$output = invoke_view('foo', 'display1');
$output2 = invoke_view('foo', 'display1', 2010, 111); // with args!

Feature module example to bundle WYSIWYG Configuration

This is a concise example showing how you can use the Features module to bundle configurations in Drupal into a module.  It's great to see the Drupal community moving towards using code to capture, reuse, and deploy configuration settings.  It's been the biggest pain point in working with Drupal for me.

One of the things Drupal core does not do well at all is provide an easy way to switch on a WYSIWYG editor. There is no editor out of the box and setting it up requires some custom configuration of several Drupal core settings, installing and configuring several contributed modules, and also installing one or more external libraries, like the TinyMCE library.

WYSIWYG as a Feature 

TekX – Introduction to Testing with Selenium

Arne Blankerts – part of thePHP.cc, premium PHP consulting and training.

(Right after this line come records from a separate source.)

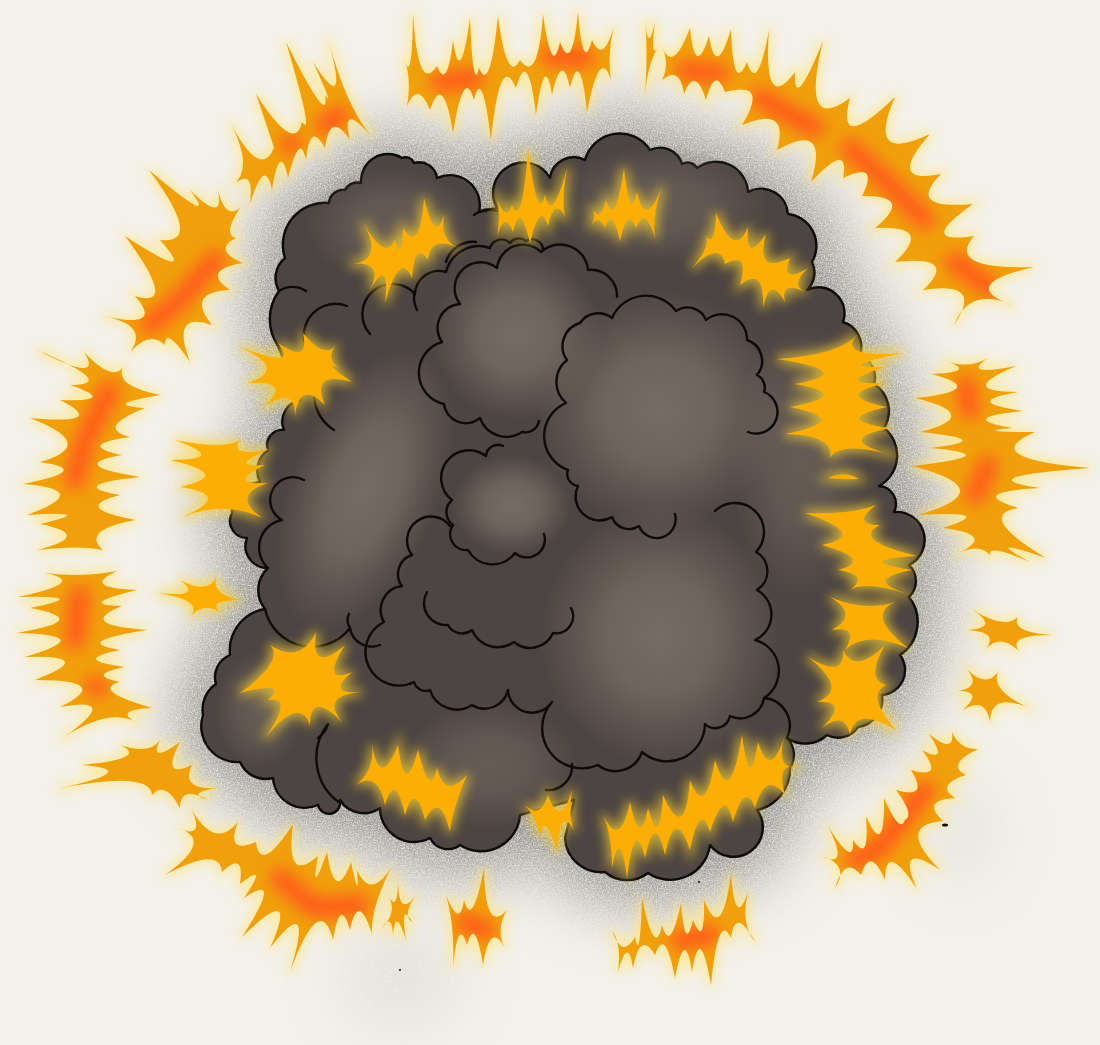
<!DOCTYPE html>
<html lang="en">
<head>
<meta charset="utf-8">
<title>Explosion</title>
<style>
:root{--paper:#f4f1ea;--ink:#0d0a09;--smoke:#4d4543;--smoke-light:#776c63;--haze:#858482;--amber:#f0a00c;--gold:#fdae05;--ember:#ff5a1a;--glow:#ffe680;--glow-hot:#ffd52e}
html,body{margin:0;background:var(--paper);overflow:hidden}
svg{display:block;width:1100px;height:1045px}
.haze{fill:var(--haze);stroke:var(--haze);stroke-width:46}
.smudge{fill:var(--haze);opacity:.16}
.smoke{fill:var(--smoke);stroke:var(--ink);stroke-width:2.4;stroke-linejoin:round}
.folds{fill:none;stroke:var(--ink);stroke-width:2.4;stroke-linecap:round;stroke-linejoin:round}
.light{fill:url(#puff)}
.sparks{fill:var(--amber)}
.spark-glow{fill:var(--glow);stroke:var(--glow);stroke-width:7}
.embers{fill:none;stroke:var(--ember);stroke-width:20;stroke-linecap:round;stroke-linejoin:round}
.flames{fill:var(--gold)}
.flame-glow{fill:var(--glow-hot);stroke:var(--glow-hot);stroke-width:7}
.speck{fill:var(--ink)}
</style>
</head>
<body>
<svg viewBox="0 0 1100 1045" role="img" aria-label="Cartoon explosion of dark smoke ringed by jagged sparks">
<defs>
<radialGradient id="puff"><stop offset="0" stop-color="var(--smoke-light)"/><stop offset=".45" stop-color="var(--smoke-light)" stop-opacity=".8"/><stop offset="1" stop-color="var(--smoke-light)" stop-opacity="0"/></radialGradient>
<filter id="grain" x="-30%" y="-30%" width="160%" height="160%"><feGaussianBlur stdDeviation="31" result="soft"/><feTurbulence type="fractalNoise" baseFrequency=".75" numOctaves="2" seed="4"/><feColorMatrix values="0 0 0 0 0 0 0 0 0 0 0 0 0 0 0 0 0 0 1.8 -.15"/><feComposite in="soft" operator="in"/></filter>
<filter id="glow" x="-10%" y="-10%" width="120%" height="120%"><feGaussianBlur stdDeviation="6"/></filter>
<filter id="ember-blur" x="-10%" y="-10%" width="120%" height="120%"><feGaussianBlur stdDeviation="8"/></filter>
<path id="cloud" d="M278 346A48 48 0 0 1 279 291A26 26 0 0 1 285 258A42 42 0 0 1 329 203A14 14 0 0 1 345 190A14 14 0 0 1 361 183A27 27 0 0 1 402 158A9 9 0 0 1 414 163A18 18 0 0 1 437 178A30 30 0 0 1 479 212L497 208A29 29 0 0 1 550 178A24 24 0 0 1 585 160A36 36 0 0 1 650 150A23 23 0 0 1 682 164A11 11 0 0 1 697 168A32 32 0 0 1 748 192A27 27 0 0 1 788 214A32 32 0 0 1 812 262A24 24 0 0 1 807 290A26 26 0 0 1 843 322A26 26 0 0 1 860 355A24 24 0 0 1 874 384A32 32 0 0 1 884 428A35 35 0 0 1 879 486A18 18 0 0 1 894 512A28 28 0 0 1 909 565A22 22 0 0 1 909 597A40 40 0 0 1 900 655A25 25 0 0 1 882 695A28 28 0 0 1 858 727A24 24 0 0 1 827 735A32 32 0 0 1 787 738A24 24 0 0 1 790 768A42 42 0 0 1 757 810A28 28 0 0 1 710 845A40 40 0 0 1 648 873A34 34 0 0 1 605 872A36 36 0 0 1 565 838L574 800L520 815A39 39 0 0 1 460 845A20 20 0 0 1 430 838A34 34 0 0 1 380 808A28 28 0 0 1 340 800A11 11 0 0 1 318 805A32 32 0 0 1 273 778A28 28 0 0 1 240 762A36 36 0 0 1 203 715A31 31 0 0 1 216 684A24 24 0 0 1 230 655A42 42 0 0 1 265 609A30 30 0 0 1 268 568A22 22 0 0 1 247 538A17 17 0 0 1 232 513A30 30 0 0 1 260 482A25 25 0 0 1 268 450A15 15 0 0 1 284 430A22 22 0 0 1 300 400Z"/>
<path id="spark-ring" d="M404 57Q412 90 413 13Q418 95 437 66Q447 92 453 40Q460 90 470 18Q473 95 479 68Q490 95 498 16Q507 85 520 60Q538 85 543 14Q552 80 560 42Q572 75 578 12Q583 75 592 40Q603 65 614 26Q607 55 611 80Q600 45 587 112Q580 45 570 88Q562 50 552 95Q545 50 536 115Q528 45 516 88Q500 50 491 140Q482 65 474 100Q464 65 453 133Q443 70 430 110Q418 80 407 106Q412 80 404 57Z
M645 20Q648 55 655 22Q650 60 658 48Q648 62 645 95Q648 50 645 20Z
M662 46Q672 75 690 28Q695 80 709 36Q716 80 731 29Q733 95 747 62Q757 95 769 30Q763 115 795 72Q793 115 823 41Q800 135 850 98Q835 155 895 97Q865 165 930 134Q885 185 941 174Q905 210 973 204Q915 245 974 236Q945 270 1034 267Q955 285 1014 306Q970 285 954 325Q985 280 923 290Q960 255 895 262Q935 225 875 228Q915 195 862 196Q880 160 843 178Q850 140 811 182Q830 120 777 150Q790 105 742 125Q770 80 725 92Q715 65 706 100Q695 65 684 94Q680 65 662 80Q670 65 662 46Z
M943 360Q968 370 988 358Q960 377 1016 366Q955 392 1018 392Q960 402 1023 411Q955 418 1012 428Q970 432 1035 432Q975 458 1090 468Q965 477 1040 488Q965 492 1018 508Q975 515 1046 558Q980 535 1030 562Q980 540 992 560Q985 540 954 555Q1000 535 943 528Q1000 510 918 515Q1005 490 912 466Q1010 455 930 448Q1000 440 920 432Q985 415 915 398Q990 390 932 374Q980 372 943 360Z
M973 610Q1005 630 1018 617Q1010 632 1052 635Q1005 635 1020 652Q1000 632 985 650Q1000 632 968 630Q1000 628 973 610Z
M963 665Q985 690 998 672Q990 692 1034 710Q990 690 990 722Q985 695 962 711Q985 690 957 691Q985 687 963 665Z
M929 734Q955 755 952 732Q960 750 978 749Q945 765 966 775Q935 785 955 798Q920 800 943 821Q895 825 940 870Q895 840 917 889Q885 840 885 880Q870 845 861 875Q845 855 835 888Q850 865 822 856Q850 870 828 826Q855 870 853 840Q870 865 866 816Q885 860 884 798Q900 835 905 820Q915 815 896 790Q930 800 911 770Q945 780 922 750Q950 765 929 734Z
M612 930Q622 960 635 937Q640 965 642 898Q655 960 662 925Q670 955 681 903Q685 955 693 920Q705 950 704 900Q722 945 731 873Q735 930 748 892Q740 925 756 943Q735 905 731 938Q718 910 711 985Q700 920 692 972Q685 925 675 978Q665 925 655 955Q640 930 633 968Q628 935 618 972Q622 945 612 930Z
M446 895Q460 930 464 900Q472 930 484 868Q485 935 507 910Q495 930 505 948Q490 920 483 965Q475 915 467 945Q458 915 453 968Q455 925 446 895Z
M398 878Q398 920 416 895Q402 915 412 922Q400 900 406 940Q395 905 393 936Q392 912 382 928Q398 912 388 895Q398 915 398 878Z
M178 828Q205 840 192 810Q215 850 238 822Q225 855 256 842Q260 875 293 824Q285 885 318 856Q310 900 327 852Q335 905 351 862Q360 905 357 870Q370 900 391 868Q370 910 372 934Q358 890 350 930Q340 895 333 940Q320 890 290 972Q315 890 270 948Q300 880 242 937Q285 870 244 898Q270 860 240 884Q245 850 222 872Q220 845 165 875Q215 840 178 828Z
M120 745Q150 755 160 740Q148 765 180 742Q160 780 192 765Q180 790 217 788Q185 793 208 800Q180 785 180 808Q165 780 152 795Q150 770 57 789Q145 770 82 765Q150 758 120 745Z
M45 573Q80 578 117 571Q80 588 137 590Q75 605 122 606Q75 625 147 630Q70 642 120 650Q70 660 125 667Q85 675 120 682Q90 690 152 708Q110 710 140 724Q110 705 60 740Q125 695 60 707Q115 680 35 680Q100 655 25 657Q100 635 17 633Q95 620 30 608Q95 595 18 597Q90 582 45 573Z
M37 350Q105 385 84 352Q115 385 125 364Q110 385 160 395Q100 405 145 408Q95 428 130 437Q75 445 122 455Q65 465 140 477Q65 485 120 495Q70 508 136 520Q80 530 103 550Q80 545 37 550Q95 535 40 524Q100 510 27 515Q95 490 23 484Q95 470 40 462Q100 445 30 418Q110 425 60 400Q120 402 70 385Q120 385 37 350Z
M149 170Q220 230 190 190Q225 225 218 190Q225 220 240 208Q222 235 236 238Q212 250 243 263Q200 270 230 290Q185 292 212 325Q170 310 190 362Q165 325 165 345Q150 330 130 352Q150 325 103 316Q165 330 135 296Q180 310 125 236Q200 285 160 240Q205 245 149 170Z
M230 122Q260 180 274 148Q275 150 256 94Q295 155 302 122Q315 140 286 42Q330 130 325 95Q335 110 313 62Q350 120 328 38Q345 105 372 137Q340 100 350 140Q330 110 325 148Q310 120 306 160Q300 130 288 178Q280 140 272 190Q265 155 250 204Q255 165 232 186Q255 170 230 122Z"/>
<path id="flame-ring" d="M363 222Q385 262 395 240Q402 265 403 228Q420 255 424 198Q435 245 444 215Q440 240 458 248Q430 235 428 260Q415 240 412 278Q400 250 385 303Q390 255 370 290Q385 260 350 264Q385 262 363 222Z
M495 192Q505 225 512 205Q522 230 528 150Q538 225 545 195Q552 225 567 168Q560 210 567 220Q555 195 548 226Q540 200 530 243Q520 200 513 232Q505 210 497 236Q502 210 495 192Z
M591 206Q600 225 606 200Q615 230 624 168Q630 225 637 192Q645 230 662 187Q652 215 655 238Q645 205 636 228Q628 205 620 241Q612 205 605 228Q598 212 590 228Q598 215 591 206Z
M705 235Q715 250 716 213Q735 260 748 227Q745 265 766 234Q755 275 790 258Q780 285 808 268Q790 285 805 292Q780 280 785 302Q770 275 763 308Q765 265 740 285Q750 250 725 264Q720 240 692 268Q712 245 705 235Z
M777 359Q840 355 858 334Q835 358 903 353Q830 368 885 367Q830 385 887 383Q830 395 887 407Q830 420 890 428Q830 440 897 456Q840 440 830 458Q835 435 785 434Q855 420 790 407Q855 395 795 384Q860 372 777 359Z
M828 478Q845 470 859 479Q845 480 828 478Z
M805 513Q850 515 876 505Q850 525 880 525Q850 540 917 556Q850 560 912 570Q860 580 911 595Q865 580 850 590Q870 575 838 570Q875 560 822 545Q870 535 805 513Z
M830 597Q865 612 895 602Q865 615 908 648Q865 630 845 650Q860 625 832 630Q860 615 830 597Z
M808 657Q845 680 843 650Q855 675 885 645Q865 680 886 685Q865 695 896 730Q855 705 850 735Q845 710 822 728Q850 700 817 702Q850 690 808 657Z
M603 815Q620 850 630 802Q640 850 648 808Q660 850 663 795Q685 845 690 780Q705 820 715 760Q730 810 742 735Q750 795 758 742Q770 780 784 738Q775 770 800 768Q775 760 785 795Q765 770 755 808Q745 780 733 822Q725 785 710 832Q700 800 690 850Q675 805 665 855Q655 810 645 858Q635 815 627 878Q620 825 612 868Q612 835 603 815Z
M525 805Q540 820 548 795Q560 830 572 790Q568 815 574 830Q560 805 557 852Q545 810 540 835Q535 815 525 805Z
M372 745Q380 790 398 745Q405 800 418 750Q430 800 437 768Q445 800 467 775Q452 810 450 832Q440 790 425 820Q415 780 405 815Q395 770 385 805Q378 770 356 785Q375 770 372 745Z
M240 693Q285 660 270 645Q300 665 316 632Q310 675 345 645Q320 685 352 672Q325 695 362 692Q320 695 342 722Q310 690 310 725Q300 695 265 738Q295 695 268 700Q290 680 240 693Z
M240 347Q300 370 278 343Q310 365 303 333Q325 360 336 345Q325 360 340 368Q320 360 352 382Q310 370 325 405Q300 380 295 415Q295 385 262 408Q295 380 247 383Q290 370 240 347Z
M175 440Q225 450 240 440Q228 458 270 449Q225 468 265 465Q225 485 268 483Q230 495 262 518Q225 500 182 517Q235 495 180 487Q235 475 170 460Q230 460 175 440Z
M157 593Q205 598 180 580Q208 595 216 577Q212 595 240 600Q205 600 222 614Q205 600 190 617Q205 600 157 593Z"/>
<clipPath id="spark-clip"><use href="#spark-ring"/></clipPath>
</defs>
<rect width="1100" height="1045" fill="var(--paper)"/>
<g filter="url(#grain)"><use href="#cloud" class="haze"/><ellipse class="smudge" cx="400" cy="975" rx="58" ry="52"/><ellipse class="smudge" cx="960" cy="830" rx="30" ry="50"/></g>
<use href="#cloud" class="smoke"/>
<g id="smoke-light" class="light">
<ellipse cx="660" cy="410" rx="125" ry="120"/><ellipse cx="517" cy="335" rx="85" ry="85"/><ellipse cx="365" cy="490" rx="75" ry="150" transform="rotate(22 365 490)"/><ellipse cx="512" cy="505" rx="60" ry="50"/><ellipse cx="660" cy="635" rx="120" ry="130"/>
<g opacity=".6"><ellipse cx="660" cy="205" rx="110" ry="60"/><ellipse cx="490" cy="765" rx="90" ry="65"/><ellipse cx="390" cy="225" rx="85" ry="60"/><ellipse cx="800" cy="460" rx="70" ry="140"/><ellipse cx="260" cy="710" rx="45" ry="60"/></g>
</g>
<path class="folds" d="M539 421A14 14 0 0 1 522 432A28 28 0 0 1 480 418A22 22 0 0 1 444 404A32 32 0 0 1 442 342A24 24 0 0 1 460 304A26 26 0 0 1 497 268A26 26 0 0 1 541 252A28 28 0 0 1 588 270A26 26 0 0 1 617 297
M675 514A19 19 0 0 1 639 526A18 18 0 0 1 612 517A24 24 0 0 1 578 486A12 12 0 0 1 568 470A36 36 0 0 1 566 403A28 28 0 0 1 567 360A24 24 0 0 1 580 323A22 22 0 0 1 612 318A37 37 0 0 1 676 311A20 20 0 0 1 706 320A25 25 0 0 1 747 340A22 22 0 0 1 757 375A14 14 0 0 1 764 392A21 21 0 0 1 748 432
M544 534A18 18 0 0 1 515 553A28 28 0 0 1 468 550A16 16 0 0 1 453 525A16 16 0 0 1 452 500A27 27 0 0 1 486 456A12 12 0 0 1 503 446
M715 511A29 29 0 0 1 756 552A22 22 0 0 1 757 590A28 28 0 0 1 755 640A32 32 0 0 1 764 698A24 24 0 0 1 730 716A15 15 0 0 1 705 724A38 38 0 0 1 642 752A28 28 0 0 1 598 765A40 40 0 0 1 552 702A24 24 0 0 1 508 690A24 24 0 0 1 472 705A28 28 0 0 1 430 690A12 12 0 0 1 414 682A33 33 0 0 1 384 622A24 24 0 0 1 402 586A20 20 0 0 1 412 555A22 22 0 0 1 450 526
M571 608A17 17 0 0 1 553 633A25 25 0 0 1 514 642A28 28 0 0 1 472 630A16 16 0 0 1 448 625A22 22 0 0 1 427 592
M380 645A22 22 0 0 1 350 628A48 48 0 0 1 265 609M350 628A14 14 0 0 1 349 614
M370 334A28 28 0 0 1 415 294A24 24 0 0 1 446 272A34 34 0 0 1 490 248A12 12 0 0 1 510 243A11 11 0 0 1 526 241A11 11 0 0 1 543 250M417 310A26 26 0 0 1 416 288M446 262A28 28 0 0 1 476 242M474 215A24 24 0 0 1 497 211
M306 291A24 24 0 0 0 279 291M334 430A44 44 0 0 1 324 365A28 28 0 0 1 347 306
M304 480A20 20 0 0 0 282 520A28 28 0 0 0 268 568
M340 803A55 55 0 0 1 328 724A26 26 0 0 1 318 738M572 764A24 24 0 0 1 546 790M787 738A28 28 0 0 0 764 698"/>
<g id="outer-sparks">
<use href="#spark-ring" class="spark-glow" filter="url(#glow)" opacity=".75"/>
<use href="#spark-ring" class="sparks"/>
<g clip-path="url(#spark-clip)"><path class="embers" filter="url(#ember-blur)" d="M440 82L475 78M550 56L585 58M685 70L720 74M760 98L815 128M850 148L890 185L925 220M955 262L990 288M966 385L970 410M988 465L975 495M925 790L880 848L855 860M680 940L710 935M465 922L485 930M280 878L315 908L360 905M80 595L75 640M95 685L98 688M110 390L85 440L75 480M215 260L180 300L150 325M340 115L325 125M290 145L292 143"/></g>
</g>
<g id="inner-flames">
<use href="#flame-ring" class="flame-glow" filter="url(#glow)" opacity=".7"/>
<use href="#flame-ring" class="flames"/>
</g>
<g class="speck"><ellipse cx="945" cy="825" rx="3" ry="1.5"/><circle cx="400" cy="970" r="1"/><circle cx="699" cy="882" r="1"/></g>
</svg>
</body>
</html>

  • Selenium is a java based portable testing framework.
    • Seleniumm RC runs any browser supported by the framework, firefox, opera, etc
      • Can operate/execute ANY browser available on the host machine
      • On Linux, have to tweak how process is shutdown.
    • Selenium IDE – extension for Firefox to Create and Edit Tests.  Can record clicks instead of writign code.
  • Where to use it?
    • Acceptance/Integration Tests – test behaviors in the browser.
    • Compatibility Tests – test that new functions work across browsers/versions
    • Monitoring – you can record behavior and trigger events.
      • Can test that, for example, your registration form actually works not just makes the page available.
    • Test case recording for Bugreports.
      • Provide more detailed, reproduceable bug reports.
    • Development – automate filling out forms during development.
  • Selenium does not replace unit testing or other forms of testing.
  • Useful RC options
    • -port alternate listening port
    • -log save console output to logfile
    • -debug more trace output
    • -timeout seconds to wait before giving up on a test
    • -html run a single standalone test
  • Selenium Tests
    • Written in browser independent JavaScript based DSL
    • Same test can run on any OS with Java runtime and many browsers
      • Firefox 2+, Internet Explorer 6+, Opera 8+, Webkit from Safari 2+
    • Can write tests using PHP as well.
    • Can test for presence of elements – seems to use XPath to select elements, but you can use other notations.
    • Pretty powerful selectors for finding elements.

Talk derailed a bigt by technical difficulties, but provided a good introduction into selenium.